I usually start my Toolbox presentations explaining the natural tension that is built into our federal special education law. The law requires schools to maintain safety. It requires schools to serve students who may be dangerous. Sometimes those two requirements are at odds with each other.
A recent federal court case involving a charter school in New York spells out the tension nicely. It’s a lengthy court decision including four appendices and 63 footnotes. The court noted that it reviewed over 1,000 student discipline cases. The court held that the plaintiffs properly alleged claims that the charter school failed to provide due process, abused the “special circumstances” provision of IDEA and failed to provide adequate services in the IAES (Interim Alternative Educational Setting). Thus those claims will proceed. The student was repeating first grade for the third time, largely due to repeated suspensions from school.

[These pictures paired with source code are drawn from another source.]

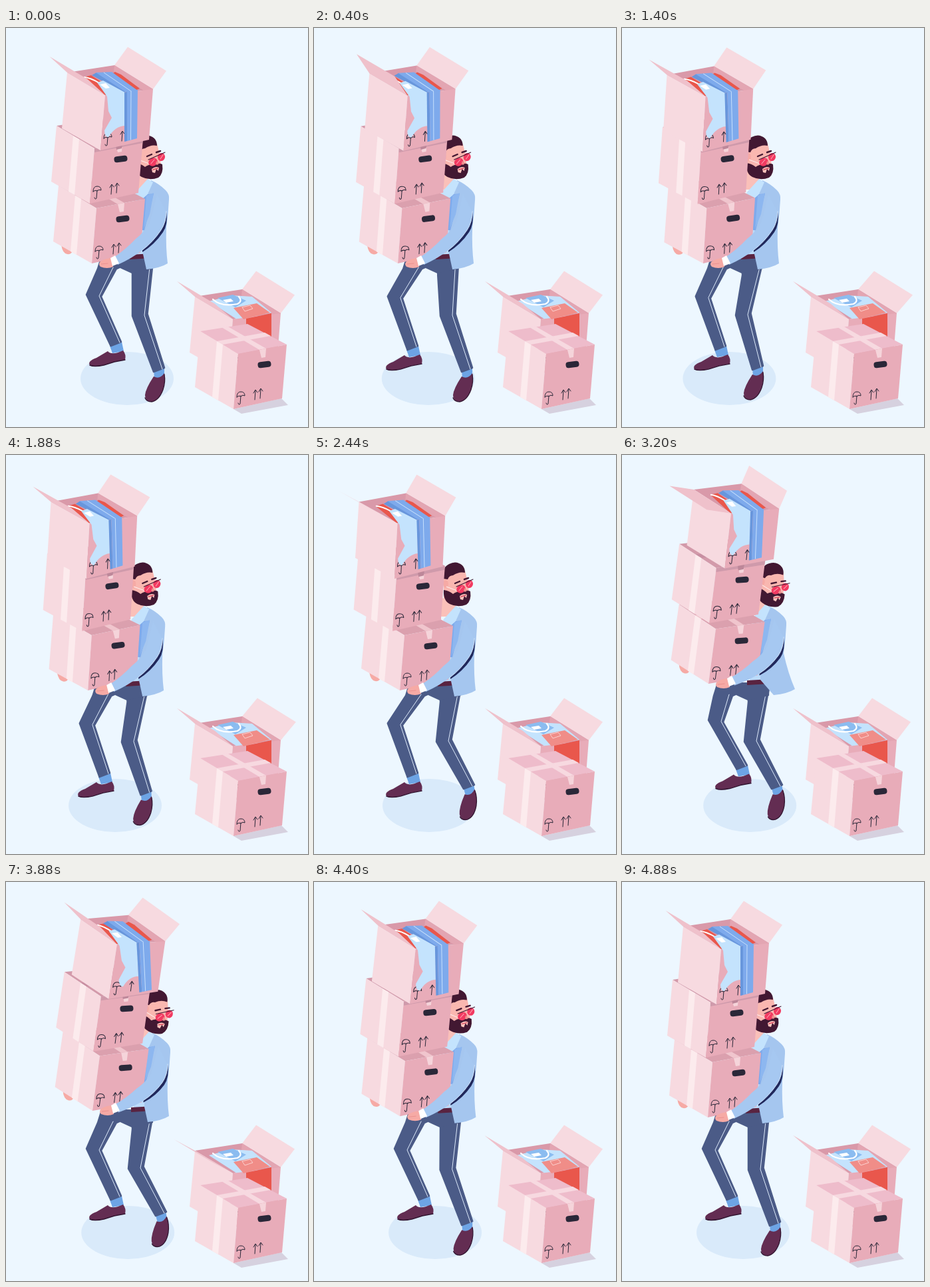
These frames come from a looping animation (454 by 600 pixels, 4.92 s). An HTML page with a canvas:

```html
<!DOCTYPE html>
<html lang="en">
<head>
<meta charset="utf-8">
<title>Carrying boxes</title>
<style>
html, body { margin: 0; width: 100%; height: 100%; overflow: hidden; background: #edf7ff; }
canvas { display: block; width: 454px; height: 600px; }
</style>
</head>
<body>
<canvas id="stage"></canvas>
<script>
const LOOP = 4920;
const canvas = document.getElementById('stage');
const ctx = canvas.getContext('2d');
const dpr = window.devicePixelRatio || 1;
canvas.width = 454 * dpr;
canvas.height = 600 * dpr;

const C = {
  light: '#f7dae0', front: '#e8acb9', inside: '#d999a9', flap: '#efc1cb', tape: '#fcebed',
  ink: '#2a2738', pants: '#4b5b87', jacket: '#a5c6ef', sleeve: '#a6c8f1', navy: '#20285c',
  shirt: '#c4e3fd', deepBlue: '#6896dc', blue: '#7eaaec', red: '#e9574c', skin: '#f6aaa5',
  hair: '#421832', shoe: '#632d52', sole: '#321530', sock: '#6da4e5', seam: '#dce9fa', white: '#ffffff'
};

// Eased 0 to 1 between two times, and a rise followed by a fall.
function ramp(t, from, to) {
  const u = Math.min(1, Math.max(0, (t - from) / (to - from)));
  return u * u * (3 - 2 * u);
}
const pulse = (t, a, b, c, d) => ramp(t, a, b) - ramp(t, c, d);

function poseAt(t) {
  const lean = pulse(t, 0, 900, 1700, 2400);
  const sway = pulse(t, 0, 1000, 2700, 3200);
  const lift = pulse(t, 2800, 3200, 3880, 4600);
  const tilt = pulse(t, 3200, 3850, 3900, 4700);
  const toppling = pulse(t, 2000, 3150, 3200, 3850);
  const outward = ramp(t, 0, 400), inward = ramp(t, 2840, 3200), settle = ramp(t, 3440, 3880);
  const back = ramp(t, 600, 1240), wide = ramp(t, 1720, 2240), home = ramp(t, 3960, 4480);

  const low = { x: lift - 7 * lean, y: -10 * lift, turn: .048 * lift - .02 * lean };
  const top = {
    x: 12.5 * lift - 21 * sway,
    y: 2 * sway - 13.5 * lift + 5.5 * tilt,
    turn: .03 * (lift - sway) + .035 * tilt
  };
  const mid = {};
  for (const k in low) mid[k] = low[k] + .38 * (top[k] - low[k]);

  const leftStep = 32 * inward - 17 * outward - 15 * settle;
  const rightStep = 29 * wide - 26 * back - 3 * home;
  return {
    low, mid, top,
    torso: { x: 2 * lift - 7 * lean, y: -2 * lift, turn: 0 },
    head: { x: 12 * lift - 8 * lean, y: lift, turn: .2 * lift },
    tail: 15 * pulse(t, 2900, 3200, 3300, 3800),
    hip: -9 * lean,
    left: { x: leftStep, y: -.36 * leftStep, kneeX: .6 * leftStep, kneeY: -.15 * leftStep },
    right: {
      x: rightStep, y: 15 * home - 3 * back - 12 * wide, turn: .18 * (home - wide),
      kneeX: 13 * wide - 19 * back + 6 * home, kneeY: 2 * home - back - wide
    },
    shadow: .6 * leftStep + .4 * rightStep,
    topFlaps: { angle: .78 + .25 * pulse(t, 0, 400, 450, 1400) - .65 * toppling, lean: 20 - 9 * toppling },
    floorFlaps: { angle: .75 - .22 * pulse(t, 3300, 3880, 3900, 4500), lean: 21 + 3 * pulse(t, 400, 1300, 1500, 2400) },
    swing: .12 * tilt
  };
}

function trace(pts) {
  ctx.beginPath();
  pts.forEach(([x, y]) => ctx.lineTo(x, y));
}
function poly(color, ...pts) {
  trace(pts);
  ctx.closePath();
  ctx.fillStyle = color;
  ctx.fill();
}
function line(color, width, ...pts) {
  trace(pts);
  ctx.strokeStyle = color;
  ctx.lineWidth = width;
  ctx.stroke();
}
function shape(color, path) {
  ctx.fillStyle = color;
  ctx.fill(new Path2D(path));
}
function curve(color, width, path) {
  ctx.strokeStyle = color;
  ctx.lineWidth = width;
  ctx.stroke(new Path2D(path));
}
function oval(color, x, y, rx, ry, turn = 0) {
  ctx.beginPath();
  ctx.ellipse(x, y, rx, ry, turn, 0, 7);
  ctx.fillStyle = color;
  ctx.fill();
}
function placed(x, y, pose, draw) {
  ctx.save();
  ctx.translate(x + pose.x, y + pose.y);
  ctx.rotate(pose.turn || 0);
  draw();
  ctx.restore();
}
const STILL = { x: 0, y: 0 };
const add = (p, q) => [p[0] + q[0], p[1] + q[1]];

// Box corners, measured from the lower end of the front seam.
const LT = [-50, -117], ST = [7, -83], RT = [80, -97], BT = [21, -128], LB = [-58, -33], RB = [73, -16], O = [0, 0];
const OPEN_RT = [79, -92];

function arrow(x, y) {
  curve(C.ink, 1, `M${x},${y}l1,-14m-3,4l3,-5l3,4`);
}
function sides(right) {
  poly(C.light, LT, ST, O, LB);
  poly(C.front, ST, right, RB, O);
  curve(C.ink, 1, 'M5,-18Q5,-26 11,-26Q17,-26 17,-20Q14,-22 11,-19Q8,-21 5,-18M11,-20L10,-8Q8,-5 7,-9');
  arrow(32, -14);
}
function closedBox(lid, lidTape) {
  poly(lid, LT, BT, RT, ST);
  poly(lidTape, [-25, -102], [47, -115], [56, -110], [-16, -97]);
  poly(lidTape, [-18, -123], [-10, -125], [49, -91], [39, -89]);
  sides(RT);
  arrow(40, -16);
  poly(C.tape, [-25, -102], [-16, -97], [-23, -13], [-32, -18]);
  poly('#f5d4da', [39, -89], [49, -91], [48, -78], [42, -77]);
  placed(46.5, -67, { x: 0, y: 0, turn: -.12 }, () => {
    ctx.beginPath();
    ctx.roundRect(-10, -4.5, 20, 9, 4);
    ctx.fillStyle = C.ink;
    ctx.fill();
  });
}
function openBox({ angle, lean }, stuff, drape) {
  const leftFold = [-37 * Math.cos(angle), -34 * Math.sin(angle)], rightFold = [lean, -27.5];
  poly(C.light, BT, add(BT, rightFold), add(OPEN_RT, rightFold), OPEN_RT);
  poly(C.inside, LT, BT, OPEN_RT, ST);
  poly('#e3a5b2', BT, OPEN_RT, [74, -84], [20, -119]);
  stuff();
  sides(OPEN_RT);
  poly(C.flap, LT, add(LT, leftFold), add(ST, leftFold), ST);
  drape();
}

function packedClothes() {
  poly(C.red, [-25, -110], [-14, -113], [23, -89], [6, -83]);
  poly(C.red, [22, -118], [31, -114], [59, -93], [52, -90], [16, -114]);
  curve(C.white, 2, 'M-24,-110Q-15,-109 -3,-102');
}
function hangingClothes(swing) {
  ctx.save();
  ctx.translate(-142, -184);
  ctx.transform(1, 0, swing, 1, -swing * 95, 0);
  poly(C.deepBlue, [129, 71], [136, 67], [181, 94], [178, 98]);
  poly(C.blue, [135, 67], [159, 66], [198, 94], [181, 97]);
  line('#c7e0fc', 1, [147, 67], [188, 95]);
  shape(C.shirt, 'M137,82L146,79L179,97L178,147Q164,148 154,164Q148,164 148,154L159,135L154,125L152,103Z');
  poly(C.white, [141, 85], [150, 83], [156, 90], [150, 91]);
  poly(C.deepBlue, [178, 97], [182, 96], [182, 170], [178, 171]);
  poly(C.blue, [182, 96], [198, 93], [197, 166], [182, 170]);
  line('#c7e0fc', 1, [188, 95], [187.5, 168]);
  ctx.restore();
}
function floorClothes() {
  poly(C.shirt, [-29, -110], [5, -119], [36, -117], [65, -93], [13, -83]);
  poly('#8bbcf0', [-16, -115], [7, -120], [27, -111], [11, -101]);
  poly(C.white, [-8, -112], [4, -114], [8, -110], [-3, -108]);
  curve(C.white, 2.2, 'M-23,-113Q-10,-101 14,-106Q22,-110 16,-117');
}
function floorDrape() {
  poly('#f08d88', [8, -100], [43, -107], [63, -93], [23, -83]);
  line('#fbd0ce', 1, [21, -101], [33, -104], [37, -99], [25, -95], [21, -101]);
  poly(C.red, [27, -84], [65, -92], [65, -55], [27, -61]);
}
function floorBoxes(pose) {
  poly('#d6d1df', [342, 573], [354, 580], [424, 567], [414, 557]);
  placed(334, 521, STILL, () => openBox(pose.floorFlaps, floorClothes, floorDrape));
  placed(342, 573, STILL, () => closedBox('#eebccb', '#f7d9e0'));
}

function limb(...pts) {
  poly(C.pants, ...pts);
  line(C.pants, 2.5, ...pts, pts[0]);
}
function rightLeg({ right, hip }) {
  const knee = (x, y) => [x + right.kneeX, y + right.kneeY], ankle = (x, y) => [x + right.x, y + right.y];
  placed(230, 516, right, () => {
    poly(C.sock, [-8, -3], [8, -5], [8, 9], [-7, 11]);
    shape(C.shoe, 'M-8,8Q1,13 8,3Q10,14 6,28Q0,44 -11,46Q-21,46 -21,36Q-20,26 -8,8Z');
    curve(C.sole, 1.3, 'M8,5Q10,16 6,28Q0,44 -11,46Q-19,46 -21,40');
  });
  limb([190 + hip, 350], [190 + hip, 372], knee(190, 433), ankle(222, 517), ankle(238, 511), knee(212.5, 430), [221 + hip, 350]);
  line(C.seam, 1, [216 + hip, 360], knee(208, 432), ankle(235, 513));
}
function leftLeg({ left, hip }) {
  const knee = (x, y) => [x + left.kneeX, y + left.kneeY], ankle = (x, y) => [x + left.x, y + left.y];
  placed(0, 0, left, () => {
    poly(C.sock, [156, 478], [174, 472], [177, 486], [160, 489]);
    shape(C.shoe, 'M153,486Q159,493 176,485Q181,491 179,499L163,502L147,507Q132,511 126,507Q122,501 136,496Z');
    curve(C.sole, 1.5, 'M126,507Q132,510 147,507L163,502L179,499');
  });
  limb([143 + hip, 346], [138 + hip, 362], knee(121, 401), ankle(157.5, 478), ankle(173, 472), knee(143, 404), [166 + hip, 362], [188 + hip, 352]);
  line(C.seam, 1, [161 + hip, 360], knee(140, 403), ankle(171, 473));
}

function body(pose) {
  const { hip, tail } = pose;
  rightLeg(pose);
  leftLeg(pose);
  poly(C.pants, [142 + hip, 342], [222 + hip, 342], [221 + hip, 362], [189 + hip, 369], [165 + hip, 358]);
  placed(0, 0, pose.torso, () => {
    poly('#bcdcfb', [196, 245], [225, 245], [220, 342], [190, 342]);
    poly('#592340', [186, 341], [220, 339], [219, 346], [186, 348]);
    shape(C.jacket, `M205,255L218,229Q230,234 240,244Q246,250 245,258Q244,280 241,300
      Q${240 + tail / 2},330 ${243 + tail},354 Q${232 + tail},361 ${211 + tail},363 L206,340Q207,300 205,255Z`);
    poly('#fac0b9', [190, 214], [213, 222], [214, 232], [203, 243], [190, 243]);
    poly(C.shirt, [194, 248], [213, 227], [221, 232], [212, 252], [203, 262]);
    poly(C.blue, [204, 258], [213, 250], [222, 249], [208, 304], [204, 304]);
    poly('#8db7f0', [211, 252], [222, 248], [216, 280], [207, 302]);
  });
}

function head(pose) {
  placed(216, 195, pose, () => {
    ctx.translate(-216, -195);
    shape('#f9b7b0', 'M195,178L227,174Q231,188 233,206L222,216L195,216Z');
    shape(C.hair, 'M194,186Q191,170 203,164Q214,158 223,166Q227,170 227,177Q218,175 209,181Q203,181 201,187Z');
    oval(C.skin, 198, 194, 4, 6);
    shape(C.hair, 'M195,203Q203,204 209,209Q215,204 222,206Q229,202 235,205Q237,219 229,225Q216,230 204,224Q194,219 195,203Z');
    shape('#fbc6bf', 'M219,212Q225,207 230,210L229,215L226,212L224,218L220,217Z');
    line('#d94b60', 1.5, [221, 213], [228, 211]);
    line(C.hair, 2.4, [212, 193], [219, 190]);
    line(C.hair, 2.4, [226, 187], [232, 185]);
    line('#fff1f1', 1, [199, 198], [215, 204]);
    oval('#f23a61', 221, 201.5, 7, 6, -.5);
    oval('#f23a61', 233.5, 194, 5.5, 6, .2);
    line(C.hair, 1.1, [214, 198], [239, 187]);
    line('#ff9fb0', 1.1, [218, 204], [223, 198]);
    line('#ff9fb0', 1.1, [232, 197], [236, 191]);
    shape('#ef8d8d', 'M226,200L230,203Q229,207 225,205Z');
  });
}

function arm({ torso, low }) {
  // The sleeve follows the torso at the shoulder and the box at the wrist.
  const p = (x, y) => {
    const w = Math.min(1, Math.max(0, (236 - x) / 72));
    return `${x + torso.x + (low.x - torso.x) * w},${y + torso.y + (low.y - torso.y) * w}`;
  };
  const edge = d => `M${p(241, 276)}Q${p(241 + d, 292 + d)} ${p(233 + d, 304 + d)}Q${p(221 + d, 322 + d)} ${p(205, 334 + d)}`;
  shape(C.navy, edge(3) + `L${p(205, 325)}Z`);
  shape(C.sleeve, `M${p(227, 250)}${edge(0).replace('M', 'L')}Q${p(190, 346)} ${p(168, 356)}L${p(162, 345)}
    Q${p(180, 333)} ${p(195, 317)}Q${p(208, 307)} ${p(216, 293)}Z`);
  curve('#d8eafd', .9, edge(0));
  placed(0, 0, { x: low.x, y: low.y }, () => {
    shape(C.skin, 'M160,346Q150,346 142,351Q138,355 142,359Q152,363 161,359Z');
    line('#e98f8e', .9, [143, 355], [153, 354]);
    poly(C.white, [157, 346], [164, 342], [170, 354], [160, 358]);
  });
}

function stack({ low, mid, top, topFlaps, swing }) {
  placed(129, 354, low, () => {
    shape(C.skin, 'M-46,-28L-29,-20Q-30,-13 -37,-14Q-44,-15 -46,-28Z');
    closedBox('#dba0ae', '#f0c5cd');
  });
  placed(126, 264, mid, () => {
    closedBox('#d39aaa', '#c88fa2');
    poly('#cf9aab', ST, RT, [79, -91], [7, -77]);
    poly('#bd8799', [39, -89], [49, -91], [48, -83], [40, -81]);
  });
  placed(142, 184, top, () => openBox(topFlaps, packedClothes, () => hangingClothes(swing)));
}

function draw(t) {
  const pose = poseAt(t);
  ctx.setTransform(dpr, 0, 0, dpr, 0, 0);
  ctx.lineCap = ctx.lineJoin = 'round';
  ctx.fillStyle = '#edf7ff';
  ctx.fillRect(0, 0, 454, 600);
  oval('#d9eafa', 182 + pose.shadow, 527, 70, 40);
  floorBoxes(pose);
  body(pose);
  head(pose.head);
  stack(pose);
  arm(pose);
}

const start = performance.now();
function frame() {
  draw((performance.now() - start) % LOOP);
  requestAnimationFrame(frame);
}
frame();
</script>
</body>
</html>
```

Footnote 57 is where I found the court’s explanation of the natural tension built into the law:
….the Court recognizes the tension between the protection of [the student's] rights under the IDEA and [the school’s] interests in protecting their students from harm and themselves from related liability.
The disconnect here is between the “serious bodily injury” exception of the IDEA and the “continuing danger” exception of the 14th Amendment. Under the IDEA, serious bodily injury is defined very narrowly…
By contrast…..the “continuing danger” exception…is clearly a more flexible standard than that for “serious bodily injury.”
Therefore, in some circumstances, schools could be required to allow a disabled student who did not inflict “serious bodily injury,” but is a “continuing danger” to return to school, or else risk being held liable under the IDEA for improperly keeping the student out of school. This potentially puts the school in the difficult position of weighing the safety of the student body against the monetary liability for violating the rights of a disabled student. However, the Supreme Court has held that this tension is an intentional feature of the IDEA.
Yep. That’s why our firm offers a full day training program that we call The Toolbox. It’s designed to empower educators to balance those two requirements properly. We offer ten “tools,” a book to keep, some nifty laminated cards and some interesting hypotheticals to play around with. If interested, let me hear from you.
The case is Patrick v. Success Academy Charter Schools, Inc. decided by the Eastern District of New York on December 14, 2018. We found it at 73 IDELR 146.
DAWG BONE: THE BUILT IN TENSION WAS NO MISTAKE. CONGRESS DID IT ON PURPOSE.
Tomorrow: Coaches acting badly. Not in Texas!!